We had a very good dialogue with faculty members and administrators from some of the top private and public universities in Mexico. We discussed the increasing focus on innovation, the growing need for technical talent and the kinds of jobs where we can expect higher demand in the future, as well as the various programs we have in IBM aimed at universities, faculty and students. The Innovators Tour also included meetings with groups of students in Mexico City, Guadalajara and Cuernavaca where we talked about some of our most exciting initiatives in IBM and tried to encourage them to pursue technical careers.
One of the most interesting meetings I had was a round table with leading bloggers in Mexico, where we had really good discussions on a variety of subjects. If you understand Spanish, you can read about our round table here, here and here. Joining me from IBM was Eugenio Godard Zapata, who is the executive director of our manufacturing and technology site in Guadalajara and who just started his own blog (in Spanish) last month, and Manuel Avalos Vega, who is an engineer at our Guadalajara site and leads our Technical Vitality Council in Mexico.
We talked about why IBM has embraced blogging this past year, encouraged our employees to participate in the "blogosphere,"and developed a "Blogging Policy and Guidelines" to help our people. In my opinion, blogging is one of the major next directions for the World Wide Web. So, just as we encouraged all our employees, customers and everyone else to get on the Web when the Internet started to take off in the marketplace some ten years ago, we are once more encouraging them all to be part of the evolution of the Web, of which blogging is a major part. The reason is very simple. Every business needs to be very much in tune with what is going on in the marketplace, not just as a passive observer, but if at all possible, as a participant. That's why back then, once it was clear that the Internet would be a very big force for business, we encouraged everyone to get on it so they could figure out, as early as possible, how best to leverage the Internet in whatever they do. While it may be too early to know the impact that blogging will have on business in general, it is certainly not too early to get involved and learn as much as possible through active participation.

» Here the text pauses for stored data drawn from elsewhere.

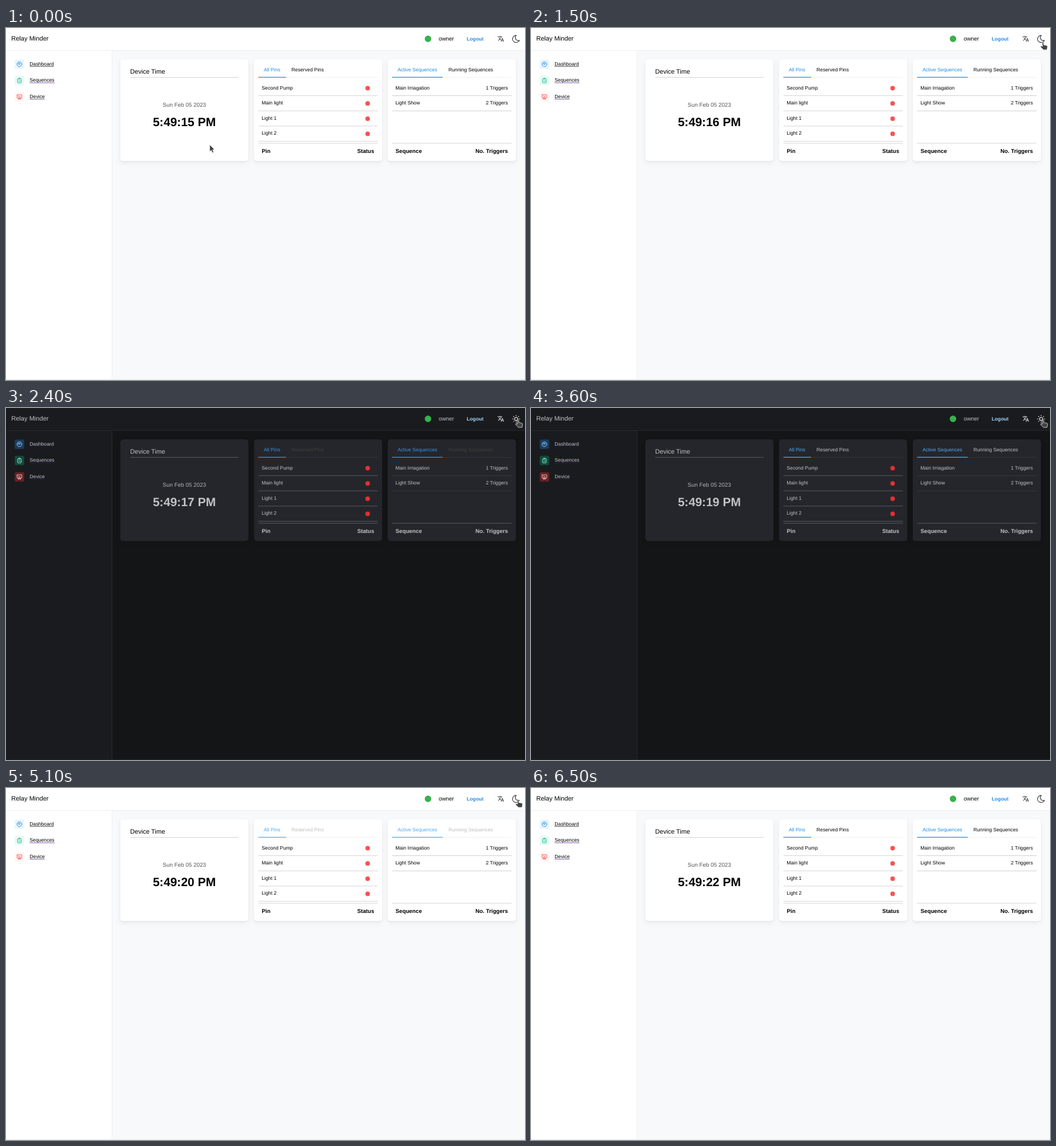
These frames come from a looping animation (908x617 px, 7.2 s). An HTML page:

```html
<!DOCTYPE html>
<html lang="en">
<head>
<meta charset="utf-8">
<title>Dashboard</title>
<style>
html, body { margin: 0; width: 100%; height: 100%; overflow: hidden; }
svg {
  display: block; width: 908px; height: 617px;
  font: 8.68px "Liberation Sans", Arial, sans-serif; text-rendering: geometricPrecision;
  --page: #f8f9fa; --bar: #fff; --card: #fff; --edge: #e9ecef; --foot: #e6e8eb;
  --text: #000; --date: #555; --line: #d0d0d0; --soft: #c9c9c9; --tabline: #e9ecef;
  --link: #228be6; --tool: #444; --dot: #fa5252; --under: #222; --visited: #551a8b;
  --blue: #228be6; --blueBg: #e7f5ff; --teal: #12b886; --tealBg: #e6fcf5;
  --red: #fa5252; --redBg: #fff5f5;
}
svg.dark {
  --page: #141517; --bar: #1a1b1e; --card: #25262b; --edge: #2c2e33; --foot: #222327;
  --text: #c1c2c5; --date: #b2b3b7; --line: #5f6066; --soft: #373a40; --tabline: #373a40;
  --link: #a5d8ff; --tool: #ddd; --dot: #e03131; --under: #1c1c3c; --visited: #35215a;
  --blue: #a5d8ff; --blueBg: #1b3d60; --teal: #96f2d7; --tealBg: #12483b;
  --red: #ffc9c9; --redBg: #642225;
}
text { fill: var(--text); }
.b { font-weight: bold; }
.card { fill: var(--card); filter: drop-shadow(0 1px 1px rgba(0,0,0,.07)) drop-shadow(0 4px 4px rgba(0,0,0,.05)); }
.icon { fill: none; stroke-width: 2; stroke-linecap: round; stroke-linejoin: round; }
#moon, #sun { stroke: var(--tool); stroke-width: 1.9; }
.on { fill: var(--tabOn); }
.off { fill: var(--tabOff); }
#arrow, #hand { fill: #444; stroke: #fff; stroke-width: .7; stroke-linejoin: round; }
</style>
</head>
<body>
<svg id="stage" viewBox="0 0 908 617"></svg>
<script>
const stage = document.getElementById('stage');
const v = name => `var(--${name})`;
const rect = (x, y, w, h, fill, extra = '') =>
  `<rect x="${x}" y="${y}" width="${w}" height="${h}" fill="${fill}" ${extra}/>`;
const line = (x1, x2, y, color, width = .9) =>
  `<path d="M${x1} ${y}H${x2}" stroke="${color}" stroke-width="${width}"/>`;
const dot = (x, y, r, fill) => `<circle cx="${x}" cy="${y}" r="${r}" fill="${fill}"/>`;
const text = (x, y, str, { size = 8.68, cls = '', anchor = 'start', fill = '', id = '' } = {}) =>
  `<text x="${x}" y="${y}" font-size="${size}" class="${cls}" text-anchor="${anchor}" id="${id}"
    ${fill && `style="fill:${fill}"`}>${str}</text>`;

function navItem(y, label, color, under, width, icon) {
  return rect(15.2, y - 8.3, 16.6, 16.6, v(color + 'Bg'), 'rx="2.8"') +
    `<g class="icon" stroke="${v(color)}" transform="translate(23.5 ${y}) scale(.465) translate(-12 -12)">${icon}</g>` +
    text(41.3, y + 2.4, label) + line(41.3, 41.3 + width, y + 4, under, .75);
}

function tabCard(x, tabs, onEnd, offStart, rows, foot) {
  let out = rect(x, 55, 224, 178.3, v('card'), 'rx="5" class="card"') +
    line(x + 7.5, x + 216.5, 86.4, v('tabline'), .8) +
    `<path d="M${x + 7.5} 86.4H${onEnd}" style="stroke:var(--tabOn)" stroke-width="1.4"/>` +
    text(x + 17, 76.2, tabs[0], { cls: 'on' }) + text(offStart, 76.2, tabs[1], { cls: 'off' });
  rows.forEach(([name, count], i) => {
    const y = 107.5 + i * 26.65;
    out += text(x + 13.3, y, name) + line(x + 7.5, x + 216.5, y + 11.1, v(count ? 'soft' : 'line'));
    out += count ? text(x + 210, y, count, { anchor: 'end' }) : dot(x + 198.7, y - 1.9, 4, v('dot'));
  });
  return out + line(x + 7.5, x + 216.5, 202, v('line')) +
    text(x + 13.5, 218.9, foot[0], { size: 9.75, cls: 'b' }) +
    text(x + 210.2, 218.9, foot[1], { size: 9.75, cls: 'b', anchor: 'end' });
}

stage.innerHTML =
  rect(0, 0, 908, 617, v('page')) + rect(0, 0, 185, 617, v('bar')) + rect(185, 39, .8, 577, v('edge')) +
  rect(0, 0, 908, 39, v('bar')) + rect(0, 39, 908, .8, v('edge')) + rect(0, 615.8, 908, 1.2, v('foot')) +
  text(9.2, 22.3, 'Relay Minder', { size: 11.1 }) +
  dot(738.3, 19, 5.7, '#37b24d') + text(757, 22.4, 'owner', { size: 9.9 }) +
  text(806, 21.6, 'Logout', { cls: 'b', fill: v('link') }) +
  `<path fill="${v('tool')}" transform="translate(859.4 12.7) scale(.515)" d="M12.87 15.07l-2.54-2.51.03-.03A17.52 17.52 0 0 0 14.07 6H17V4h-7V2H8v2H1v2h11.17C11.5 7.92 10.44 9.75 9 11.35 8.07 10.32 7.3 9.19 6.69 8h-2c.73 1.63 1.73 3.17 2.98 4.56l-5.09 5.02L4 19l5-5 3.11 3.11.76-2.04zM18.5 10h-2L12 22h2l1.12-3h4.75L21 22h2l-4.5-12zm-2.62 7l1.62-4.33L19.12 17h-3.24z"/>
  <g id="toggle"><g class="icon" transform="translate(892.5 19.2) scale(.69) translate(-12 -12)">
    <path id="moon" d="M12 3h.393a7.5 7.5 0 0 0 7.92 12.446a9 9 0 1 1-8.313-12.454z"/>
    <path id="sun" d="M8 12a4 4 0 1 0 8 0a4 4 0 1 0-8 0M3 12h1m8-9v1m8 8h1m-9 8v1M5.6 5.6l.7.7m12.1-.7l-.7.7m0 11.4l.7.7m-12.1-.7l-.7.7"/>
  </g></g>` +
  navItem(63.5, 'Dashboard', 'blue', v('under'), 42.5,
    '<circle cx="12" cy="12" r="9"/><circle cx="12" cy="12" r="1"/><path d="M13.4 10.6L16 8M7 12a5 5 0 0 1 5-5"/>') +
  navItem(92, 'Sequences', 'teal', v('visited'), 43.5,
    '<path d="M9 5H7a2 2 0 0 0-2 2v12a2 2 0 0 0 2 2h10a2 2 0 0 0 2-2V7a2 2 0 0 0-2-2h-2M9 12h.01M13 12h2M9 16h.01M13 16h2"/><rect x="9" y="3" width="6" height="4" rx="2"/>') +
  navItem(120.8, 'Device', 'red', v('visited'), 26.5,
    '<rect x="3" y="4" width="18" height="12" rx="1"/><path d="M7 20h10M9 16v4M15 16v4M9 12v-4M12 12v-1M15 12v-2"/>') +
  rect(200, 55, 224, 178.3, v('card'), 'rx="5" class="card"') +
  text(217.3, 80.3, 'Device Time', { size: 11.1 }) + line(217.5, 407, 86.5, v('line')) +
  text(312, 137.6, 'Sun Feb 05 2023', { size: 9.9, anchor: 'middle', fill: v('date') }) +
  text(312, 171.8, '', { size: 21.1, cls: 'b', anchor: 'middle', id: 'clock' }) +
  tabCard(434, ['All Pins', 'Reserved Pins'], 490, 499.6,
    [['Second Pump'], ['Main light'], ['Light 1'], ['Light 2']], ['Pin', 'Status']) +
  tabCard(668, ['Active Sequences', 'Running Sequences'], 764, 774,
    [['Main Irriagation', '1 Triggers'], ['Light Show', '2 Triggers']], ['Sequence', 'No. Triggers']) +
  `<path id="arrow" d="M0 0V12.3L2.8 9.9L4.8 14.2L7 13.2L5.1 9L8.4 8.5Z"/>
  <path id="hand" d="M-1.2 1.2Q0-.8 1.4 1.2V5.6L6.8 6.7Q8.4 7.2 8.1 9L7.2 14.2H1L-3.8 9.6Q-4.4 7.8-2.6 7.4L-.6 8.4Z"/>`;

const [toggle, moon, sun, clock, arrow, hand] =
  ['toggle', 'moon', 'sun', 'clock', 'arrow', 'hand'].map(id => document.getElementById(id));

// Pointer stops: time, x, y
const path = [
  [0, 356.3, 204.5], [100, 358, 209], [300, 358, 209], [400, 366, 216], [500, 430, 224],
  [600, 540, 219], [700, 660, 194], [800, 753, 165], [1000, 836, 106], [1100, 867, 74],
  [1200, 880, 52], [1400, 893, 27], [1600, 898, 21], [1700, 898, 21], [2000, 895.6, 19.8],
  [5400, 895.6, 19.8], [5500, 882, 22], [5600, 800, 32], [5800, 505, 40], [6000, 235, 20],
  [6200, 91, 4], [6300, 56, -2], [6400, 40, -30], [7200, 40, -30]
];
const ticks = [600, 1600, 2600, 3600, 4500, 5500, 6500];
const mix = (a, b, p) => `rgb(${a.map((c, i) => Math.round(c + (b[i] - c) * p))})`;

function pointerAt(t) {
  const i = path.findIndex(k => k[0] > t);
  const [a, b] = [path[i - 1], path[i]];
  const p = (t - a[0]) / (b[0] - a[0]);
  return [a[1] + (b[1] - a[1]) * p, a[2] + (b[2] - a[2]) * p];
}

// How far the tab colours have faded to the dark theme
function tabFade(t) {
  if (t < 2400 || t >= 5300) return 0;
  if (t < 2500) return .33;
  if (t < 2600) return .9;
  return t < 5100 ? 1 : t < 5200 ? .98 : .35;
}

function draw(now) {
  const t = Math.floor(now % 7200 / 100) * 100;
  const dark = t >= 2400 && t < 5100;
  const pressed = t >= 2200 && t < 2400 || t === 5000;
  const fade = tabFade(t);
  stage.classList.toggle('dark', dark);
  stage.style.setProperty('--tabOn', mix([34, 139, 230], [77, 171, 247], fade));
  stage.style.setProperty('--tabOff', mix([0, 0, 0], [193, 194, 197], fade));
  moon.style.display = dark ? 'none' : '';
  sun.style.display = dark ? '' : 'none';
  toggle.setAttribute('transform', pressed ? 'translate(.6 .8)' : '');
  clock.textContent = `5:49:${15 + ticks.filter(k => k <= t).length} PM`;

  const [x, y] = pointerAt(t);
  const over = x > 883 && y < 30;
  arrow.style.display = over ? 'none' : '';
  hand.style.display = over ? '' : 'none';
  (over ? hand : arrow).setAttribute('transform', `translate(${x} ${y})`);
}

const start = performance.now();
function frame() {
  draw(performance.now() - start);
  requestAnimationFrame(frame);
}
frame();
</script>
</body>
</html>
```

In addition to bloggers, our meeting included members of the "traditional" press, so there was quite a bit of discussion about the differences between blogs and traditional media. Blogs are not edited and fact-checked like newspapers, for example, and in that sense they should not be viewed as reliable sources of information. Anybody can say whatever they want to in their blogs - and many do. Blogs should be viewed as sources of opinion, not of objective information. But, in the end the biggest difference between blogs and traditional media is their highly interactive, community nature. The blogosphere includes an incredible diversity of opinions on every possible subject, and those subjects get extensively discussed and heatedly debated by whoever cares about them. Furthermore, it is the real-time interactivity that keeps blogs "honest", since people will very quickly point out any real or perceived mistakes in blogs.
Our round table went on for close to two hours, and we discussed a number of other subjects. It was not only a very good, enjoyable meeting, but I learned a lot as well.
The blogging discussions, like all my meetings in Mexico took place in Spanish. To me, it is a special treat to visit Mexico, Spain and other countries where I am able to conduct all my meetings and be immersed in my native tongue. I came from Cuba to the US in 1960 when I was 15 and 1/2, so I am fluent in Spanish although, having lived in an English world since then, my Spanish vocabulary is pretty rudimentary, especially when it comes to conducting any kind of serious discussion about business, technology or other subjects. But, my brain somehow engages, and after a while, Spanish words that I was not even aware I knew start flowing out of my mouth. And, after a few days of speaking and thinking in my native tongue, I even begin to notice changes in what I say and how I feel about the subjects I am talking about, as if using Spanish is somehow accessing parts of my brain not easily accessed in English.
With blogs, one can feel free to mix serious discussions of what went on in your meetings with personal observations, such as the enjoyment of conducting the meeting in one's native tongue. To me, it is a big part of the appeal of blogs.